The Mobi handled everything I threw at it with aplomb. When connected to a laptop, it can be read like a regular external storage source, and manipulated thus.
Now, I would have liked an auto-delete option, which would prevent having to connect it to a computer or sync with smartdevice to delete data.
In any case, the Eye-Fi might not be a new concept, but it feels like a solid investment. With other services (Eye-Fi Cloud, for instance) it can become close to indispensable.
The Eye-Fi 8GB Mobi card is available for $43.95 via Amazon
As far as the gameplay goes, it’s quite easy to pick up, and that is a testament to the game’s design ethic; the game is all about riding a bike, somewhat downhill, and making the time split. In addition to making time, there are gold coins that line the travel way that can be collected by contact. There are also obstacles (like boulders) that need to be avoided by jumping over them, and also some special gear pieces that also can be collected.
The controls are about as easy as it gets: tap to jump. Timing is of a premium, as jumping to early can cause collisions and even mess up the equilibrium of the bike, which, in turn, can cause a run-ending crash.
There are several worlds, which are different run environments, and each provides a unique feel. Success in one opens up the next, and the same applies to the individual runs that make up each environment; they are locked till a preceding one is successfully completed. As the game proceeds, other elements are added… things like bonus-laden sidekicks and such. There are plenty of upgrades that can be purchased with accumulated gold, and real cash can be used to supplement this.
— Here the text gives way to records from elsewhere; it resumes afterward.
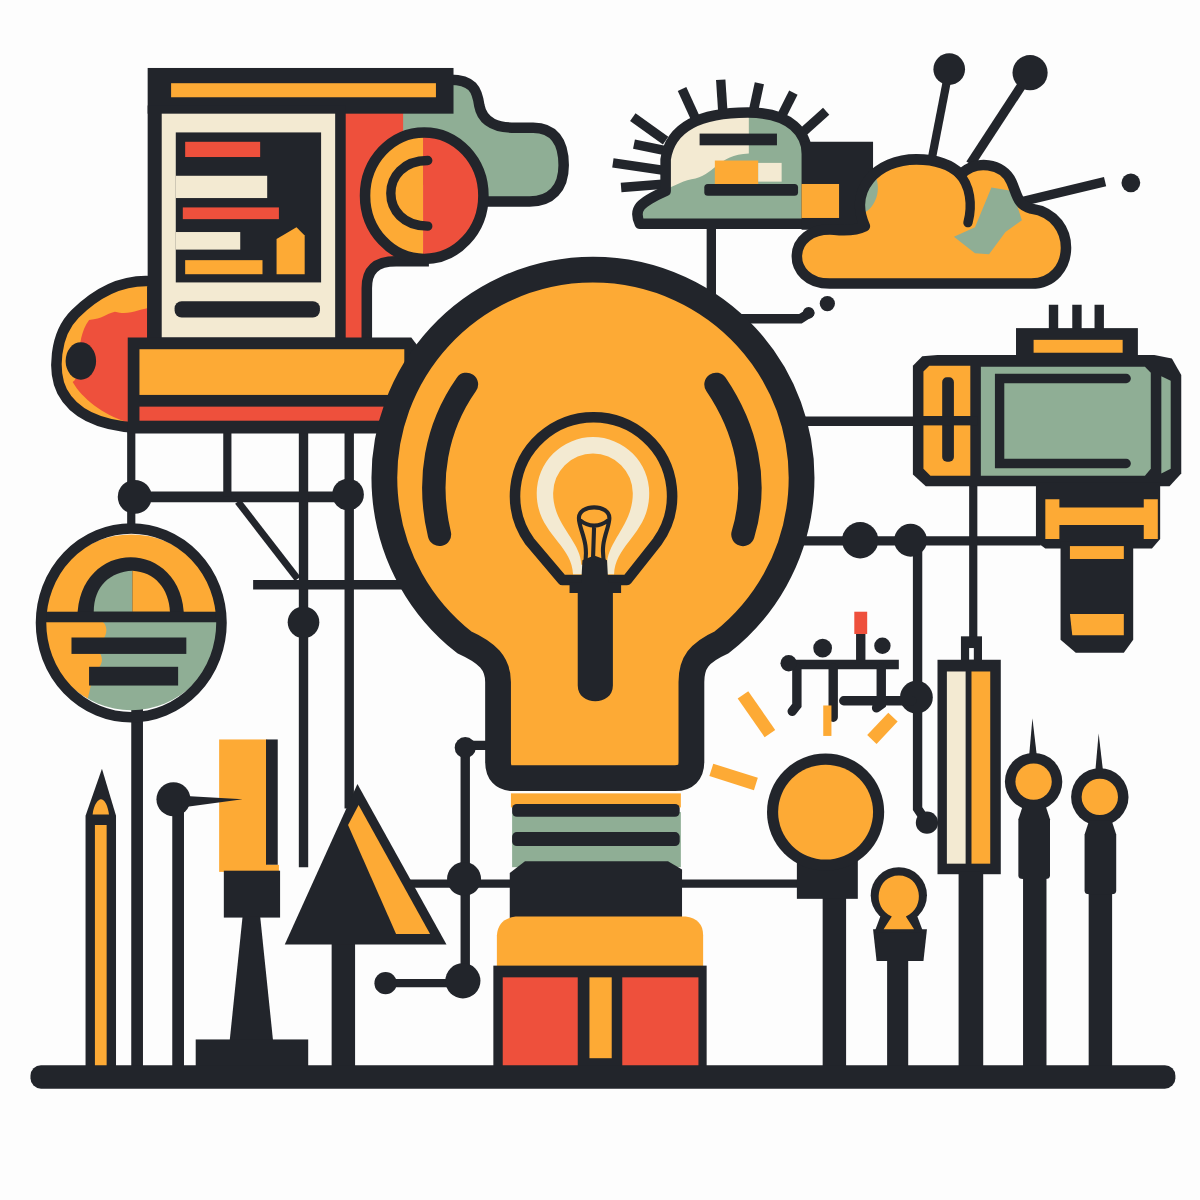
<!DOCTYPE html>
<html lang="en">
<head>
<meta charset="utf-8">
<title>Idea workshop illustration</title>
<style>
:root {
  --paper: #fdfdfd;
  --ink: #22252b;
  --amber: #fdaa35;
  --red: #ee503c;
  --sage: #8fae95;
  --cream: #f3ead2;
}
* { box-sizing: border-box; }
html, body { margin: 0; width: 1200px; height: 1200px; overflow: hidden; background: var(--paper); }
.artwork { display: block; width: 1200px; height: 1200px; }
.ink { fill: var(--ink); }
.amber { fill: var(--amber); }
.red { fill: var(--red); }
.sage { fill: var(--sage); }
.cream { fill: var(--cream); }
.line { fill: none; stroke: var(--ink); stroke-width: 8; }
.outline { stroke: var(--ink); stroke-width: 9; stroke-linejoin: round; }
.hollow { fill: none; }
.round { stroke-linecap: round; }
</style>
</head>
<body>
<svg class="artwork" viewBox="0 0 1024 1024" role="img" aria-label="A large light bulb surrounded by machines, clouds, tools and connecting wires">
  <defs>
    <g id="needle-pin">
      <path class="ink" d="M-1 -54 L3 -20 H-4 Z"/>
      <circle class="ink" r="24.500"/>
      <circle class="amber" r="15.500"/>
      <path class="ink" d="M-9 20 H10 L14 32 V80 Q14 83 10 83 H-9 Q-13 83 -13 80 V32 Z"/>
    </g>
    <clipPath id="sign-face"><circle cx="112" cy="531" r="75"/></clipPath>
    <clipPath id="drum-face"><circle cx="362" cy="167" r="50"/></clipPath>
    <path id="pod-shape" d="M130 240 C102 238 80 252 64 268 C46 286 45 318 53 334 C63 353 84 363 116 365 H130 Z"/>
    <clipPath id="pod-face"><use href="#pod-shape"/></clipPath>
    <path id="dome-shape" d="M546 191 C540 178 546 173 568 163 V136 C572 108 598 96 638 96 C676 96 688 114 689 132 V191 Z"/>
    <clipPath id="dome-face"><use href="#dome-shape"/></clipPath>
    <path id="cloud-shape" d="M708 242 C670 242 670 193 712 196 C722 197 730 197 738 193 C724 162 748 136 782 136 C800 136 812 141 820 149 C832 136 856 139 863 155 C868 166 868 175 880 178 C921 184 918 242 880 242 Z"/>
    <clipPath id="cloud-face"><use href="#cloud-shape"/></clipPath>
  </defs>

  <g id="wires" class="line">
    <path d="M112 366 V450" stroke-width="7"/>
    <path d="M115 424 H297" stroke-width="9"/>
    <path d="M194 366 V424" stroke-width="7"/>
    <path d="M259 366 V740"/>
    <path d="M298 366 V690"/>
    <path d="M216 499 H350"/>
    <path d="M203 428 L254 494" stroke-width="6"/>
    <path d="M345 754 H685" stroke-width="7"/>
    <path d="M420 636 H397 V837"/>
    <path d="M329 839 H395" stroke-width="7"/>
    <path d="M607 190 V256"/>
    <path class="round" d="M630 272 H683 L691 267" stroke-width="8"/>
    <path d="M680 359.500 H790"/>
    <path d="M680 461.500 H888"/>
    <path d="M783 461 V690 L791 702" />
    <path d="M830.500 412 V550" stroke-width="7"/>
  </g>
  <g id="wire-nodes" class="ink">
    <circle cx="115" cy="424" r="14.500"/>
    <circle cx="297" cy="422" r="13.500"/>
    <circle cx="259" cy="531" r="13.500"/>
    <circle cx="397" cy="638" r="9"/>
    <circle cx="396" cy="750" r="14.500"/>
    <circle cx="395" cy="837" r="15"/>
    <circle cx="329" cy="839" r="9.500"/>
    <circle cx="690" cy="267" r="5"/>
    <circle cx="706" cy="259" r="6.500"/>
    <circle cx="734" cy="461" r="15.500"/>
    <circle cx="777" cy="461" r="14"/>
    <circle cx="782" cy="595" r="14"/>
    <circle cx="791" cy="702" r="9.500"/>
  </g>

  <g id="printing-machine">
    <g clip-path="url(#pod-face)">
      <rect class="amber" x="40" y="230" width="95" height="140"/>
      <path class="red" d="M135 262 C120 262 112 270 98 266 C90 268 88 272 76 273 C62 292 72 320 62 326 C70 340 88 354 108 360 H135 Z"/>
    </g>
    <use href="#pod-shape" class="outline hollow"/>
    <ellipse class="ink" cx="69" cy="308" rx="13" ry="16"/>

    <path class="sage" d="M340 95 L386 68 C404 68 408 76 410 90 C413 106 426 109 440 109 H455 C472 109 481 120 481 141 C481 161 470 172 452 172 H400 L340 150 Z"/>
    <path class="outline hollow" d="M384 68 C403 68 407 76 409 90 C412 106 426 109 440 109 H455 C472 109 481 120 481 141 C481 161 470 172 452 172 H408"/>
    <path class="red" d="M290 92 H344 V180 L366 223 H338 C320 223 313 231 313 246 V292 H290 Z"/>
    <path class="outline hollow" d="M366 223 H338 C320 223 313 231 313 246 V292"/>

    <g id="drum">
      <g clip-path="url(#drum-face)">
        <rect class="amber" x="305" y="110" width="56" height="115"/>
        <rect class="red" x="361" y="110" width="60" height="115"/>
      </g>
      <ellipse class="outline hollow" cx="362" cy="167" rx="50.500" ry="54"/>
      <path class="line round" stroke-width="10" d="M365 137 C323 137 323 193 365 193"/>
    </g>

    <rect class="ink" x="126" y="58" width="261" height="39"/>
    <rect class="amber" x="146" y="71" width="226" height="12"/>
    <rect class="ink" x="126" y="90" width="169" height="202"/>
    <rect class="cream" x="138" y="97" width="148" height="191"/>
    <rect class="ink" x="150" y="113" width="124" height="128"/>
    <rect class="red" x="158" y="121" width="64" height="13"/>
    <rect class="cream" x="150" y="150" width="78" height="19"/>
    <rect class="red" x="156" y="177" width="82" height="10"/>
    <rect class="cream" x="150" y="198" width="55" height="15"/>
    <rect class="amber" x="158" y="222" width="66" height="12"/>
    <path class="amber" d="M236 204 L253 194 L260 201 V234 H236 Z"/>
    <rect class="ink" x="149" y="257" width="124" height="14" rx="6"/>

    <path class="ink" d="M109 288 H351 L360 300 V370 H109 Z"/>
    <rect class="amber" x="119" y="298" width="226" height="39"/>
    <rect class="red" x="119" y="347" width="220" height="12"/>
  </g>

  <g id="dome-gauge">
    <g class="line">
      <path d="M523 139 L571 146"/>
      <path d="M530 160 L568 157"/>
      <path d="M541 123 L575 130"/>
      <path d="M540 100 L568 120"/>
      <path d="M582 76 L593 100"/>
      <path d="M615 68 L617 98"/>
      <path d="M648 71 L642 99"/>
      <path d="M677 79 L665 103"/>
      <path d="M705 95 L686 112"/>
    </g>
    <g clip-path="url(#dome-face)">
      <rect class="sage" x="535" y="90" width="160" height="105"/>
      <path class="cream" d="M565 162 V95 H639 V131 C612 132 610 150 590 153 C580 155 575 160 565 162 Z"/>
    </g>
    <use href="#dome-shape" class="outline hollow"/>
    <rect class="ink" x="597" y="114" width="66" height="10"/>
    <rect class="amber" x="610" y="137" width="37" height="20"/>
    <rect class="cream" x="647" y="139" width="20" height="16"/>
    <rect class="ink" x="601" y="157" width="80" height="10" rx="3"/>
    <path class="ink" d="M684 121 H745 V196 H684 Z"/>
    <rect class="amber" x="684" y="157" width="32" height="29"/>
  </g>

  <g id="antenna-cloud">
    <g class="line">
      <path d="M795 136 L809 64" stroke-width="7"/>
      <path d="M828 140 L875 68"/>
      <path d="M868 173 L943 155"/>
    </g>
    <circle class="ink" cx="810" cy="59" r="13.500"/>
    <circle class="ink" cx="879" cy="62" r="15"/>
    <circle class="ink" cx="965" cy="156" r="8"/>
    <g clip-path="url(#cloud-face)">
      <rect class="amber" x="670" y="130" width="250" height="120"/>
      <path class="sage" d="M730 190 V160 L747 150 C752 162 748 176 737 182 Z"/>
      <path class="sage" d="M846 160 L864 163 L872 188 L858 198 L844 217 L832 216 L814 202 L832 194 Z"/>
    </g>
    <use href="#cloud-shape" class="outline hollow"/>
    <path class="line round" d="M818 148 C828 158 830 175 826 190"/>
  </g>

  <g id="screen-device">
    <path class="line" stroke-width="5" d="M899 260 V284 M919 260 V284 M938 260 V284"/>
    <rect class="ink" x="867" y="280" width="104" height="30"/>
    <rect class="amber" x="882" y="290" width="76" height="11"/>
    <path class="ink" d="M800 303 H985 L1000 306 L1008 320 V404 L998 415 H790 L779 405 V312 L787 304 Z"/>
    <path class="amber" d="M793 312 H828 V406 H794 L788 400 V317 Z"/>
    <rect class="ink" x="804" y="322" width="10" height="72" rx="4"/>
    <rect class="ink" x="780" y="355" width="54" height="8"/>
    <path class="sage" d="M837 313 H977 L982 318 V400 L977 406 H837 Z"/>
    <path class="line" stroke-width="9" stroke-linecap="round" d="M961 323 H853 V395.500 H961"/>
    <path class="sage" d="M991 321 L999 325 V400 L991 404 Z"/>
    <path class="ink" d="M884 412 H990 V460 L983 468 H892 L884 462 Z"/>
    <path class="amber" d="M892 426 H904 V433 H976 V426 H988 V460 H976 V448 H904 V460 H892 Z"/>
    <path class="ink" d="M905 462 H967 V546 L959 557 H918 L905 546 Z"/>
    <rect class="amber" x="913" y="466" width="46" height="11"/>
    <path class="amber" d="M913 524 H959 V542 H915 Z"/>
  </g>

  <g id="small-circuit">
    <rect class="red" x="729" y="522" width="11" height="19"/>
    <path class="line" stroke-width="2" d="M734.500 541 V564"/>
    <path class="line" stroke-width="9" d="M673 567 H767"/>
    <path class="line round" stroke-width="7" d="M680 570 V602 L676 607 M711 570 V612 M752 570 V601 L748 604 M720 598 H778"/>
    <g class="ink">
      <circle cx="673" cy="566" r="7"/>
      <circle cx="702" cy="553" r="8"/>
      <circle cx="753" cy="551" r="7"/>
    </g>
  </g>

  <g id="round-sign">
    <rect class="ink" x="112" y="605" width="10" height="308"/>
    <g clip-path="url(#sign-face)">
      <rect class="amber" x="30" y="450" width="165" height="78"/>
      <rect class="sage" x="30" y="528" width="165" height="90"/>
      <path class="amber" d="M30 528 H84 C96 534 90 546 82 552 C88 560 90 566 80 574 L74 600 H30 Z"/>
      <path class="ink" d="M66 528 C66 458 157 458 157 528 Z"/>
      <path class="sage" d="M80 522 C80 500 94 488 113 487 V522 Z"/>
      <path class="amber" d="M113 487 C132 488 144 502 145 522 H113 Z"/>
      <rect class="ink" x="30" y="522" width="165" height="9"/>
    </g>
    <ellipse class="outline hollow" cx="112" cy="531.500" rx="77" ry="80.500"/>
    <rect class="ink" x="61" y="544" width="98" height="14"/>
    <rect class="ink" x="76" y="569" width="76" height="16"/>
  </g>

  <g id="pencil">
    <path class="ink" d="M87 656 L99 696 V912 H73 V696 Z"/>
    <path class="amber" d="M79 695 C80 686 84 682 86 682 C89 682 92 687 93 695 Z"/>
    <rect class="amber" x="81" y="704" width="10" height="206"/>
  </g>

  <g id="pointer-and-brush">
    <rect class="ink" x="147" y="688" width="10" height="224"/>
    <circle class="ink" cx="148" cy="682" r="14.500"/>
    <rect class="amber" x="187" y="631" width="41" height="113"/>
    <rect class="ink" x="227" y="631" width="10" height="107"/>
    <rect class="amber" x="226" y="738" width="12" height="6"/>
    <path class="ink" d="M155 679 L207 682 L155 689 Z"/>
    <rect class="ink" x="191" y="743" width="48" height="40"/>
    <path class="ink" d="M207 782 H222 L233 888 H196 Z"/>
    <rect class="ink" x="167" y="887" width="96" height="26"/>
  </g>

  <g id="cone-sign">
    <rect class="ink" x="283" y="800" width="20" height="112"/>
    <path class="ink" d="M305 669 L381 806 H243 Z"/>
    <path class="amber" d="M306 687 L367 797 H338 L297 704 Z"/>
  </g>

  <g id="main-bulb">
    <path class="amber" d="M396 548 A178 178 0 1 1 616 548 C596 557 590 566 590 582 V650 Q590 664 576 664 H438 Q425 664 425 650 V582 C425 566 416 557 396 548 Z" stroke="var(--ink)" stroke-width="22"/>
    <path class="line round" style="stroke-width:20" d="M398 328 C372 365 364 410 375 456"/>
    <path class="line round" style="stroke-width:20" d="M611 328 C636 365 648 410 634 456"/>

    <g id="inner-bulb">
      <path class="amber outline" d="M480 495 L452 462 A67 67 0 1 1 561 462 L535 495 Z"/>
      <path class="cream" d="M489 490 C488 464 458 455 458 421 A48 48 0 0 1 554 421 C554 455 525 464 524 490 Z"/>
      <path class="amber" d="M496 482 C496 462 472 448 472 421 A34 34 0 0 1 540 421 C540 448 518 462 518 482 Z"/>
      <path class="line" style="stroke-width:3.500" d="M499 482 C503 462 494 452 494 442 C494 430 520 430 520 442 C520 452 511 462 516 482 M495 444 C502 450 512 450 519 444 M507 448 L506 478"/>
      <path class="ink" d="M497 478 L507 474 L518 478 L519 497 H530 V506 H523 V585 C523 603 493 603 493 585 V506 H486 V497 H496 Z"/>
    </g>

    <g id="bulb-socket">
      <rect class="amber" x="436" y="677" width="145" height="12"/>
      <rect class="sage" x="437" y="693" width="144" height="47"/>
      <rect class="ink" x="437" y="686" width="143" height="11" rx="4"/>
      <rect class="ink" x="437" y="710" width="143" height="12" rx="4"/>
      <path class="ink" d="M448 735 H570 L582 742 V785 H435 V745 Z"/>
      <path class="amber" d="M440 782 H585 Q600 784 600 798 V826 H424 V798 Q425 784 440 782 Z"/>
      <rect class="ink" x="421" y="824" width="182" height="88"/>
      <rect class="red" x="429" y="834" width="64" height="77"/>
      <rect class="amber" x="503" y="834" width="19" height="69"/>
      <rect class="red" x="531" y="834" width="65" height="77"/>
    </g>
  </g>

  <g id="glowing-lamps">
    <g fill="none" stroke="var(--amber)" stroke-width="11">
      <path d="M634 593 L657 626"/>
      <path d="M607 657 L645 669"/>
      <path d="M706 602 V628" stroke-width="7"/>
      <path d="M762 612 L744 631"/>
    </g>
    <rect class="ink" x="702" y="760" width="20" height="152"/>
    <rect class="ink" x="680" y="730" width="52" height="37"/>
    <circle class="ink" cx="704.500" cy="693" r="50"/>
    <circle class="amber" cx="704.500" cy="693" r="40.500"/>

    <rect class="ink" x="757" y="815" width="18" height="97"/>
    <path class="ink" d="M745 793 H791 L788 820 H748 Z"/>
    <circle class="ink" cx="767" cy="764" r="24"/>
    <path class="ink" d="M752 780 H782 L788 796 H746 Z"/>
    <path class="amber" d="M754 793 L761 782 C743 774 748 747 767 747 C786 747 791 774 773 782 L780 793 Z"/>
  </g>

  <g id="marker-post">
    <path class="ink" d="M820 543 H838 V566 H820 Z"/>
    <rect x="827" y="553" width="4" height="10" fill="var(--paper)"/>
    <rect class="ink" x="800" y="563" width="54" height="183"/>
    <rect class="cream" x="808" y="573" width="16" height="164"/>
    <rect class="amber" x="829" y="573" width="16" height="164"/>
    <rect class="ink" x="818" y="744" width="21" height="168"/>
  </g>

  <g id="needle-pins">
    <rect class="ink" x="873" y="740" width="20" height="172"/>
    <use href="#needle-pin" x="882" y="667"/>
    <rect class="ink" x="929" y="755" width="20" height="157"/>
    <use href="#needle-pin" x="938.500" y="680"/>
  </g>

  <rect id="ground" class="ink" x="26" y="909" width="977" height="20" rx="9"/>
</svg>
</body>
</html>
The graphics do a good job of conveying the gameplay; the worlds are differentiated through layout, and there is a lot of attention paid to the little stuff like perspective and light play. The animations are a bit stilted, but they work, and even the tumbles have a good degree of realism to them, with the physics and such.; the 2D renderings are simple but effective. I think the characters kid be a bit more polished, though.
One thing that sets the game apart is the social initiatives of the developer, who is/are committed to providing bicycles to people in communities that otherwise cannot afford them when an in-app purchase is made. Such altruism is laudable and is worth mentioning.
All in all, it’s fun game with scaled difficulty that can be tough to put down. And it supports a cause; we can play and feel good doing so.
PopAppFactory has announced their new puzzle game, Charmed. This abstract puzzler has players trying to solve magical symbols by connecting dots together, without crossing over existing lines. The game will be available this June on a variety of platforms, but will be available in both a kids’ version that’s simpler, along with the normal one for us adults that can handle the challenge.
Publisher Ripstone and developer Steel Wool Games have announced that Flyhunter Origins is coming this year to pretty much every platform under the sun: including Android and Tegra-powered devices. With credits including film industry veterans, players will control Zak, a janitor aboard an alien spaceship, who will join the Flyhunter Crew to save Earth from deadly flies. Or, something like that. Point is, swat those stupid alien flies when the game releases this summer.
Gameloft has released the latest content update for Total Conquest, their empire-building game reminiscent of Clash of Clans. Now, players can summon divine mythical monsters in the War God’s Wrath update. As well, there’s new characters and potions to help get the upper hand on the world. Check out a trailer for the update below.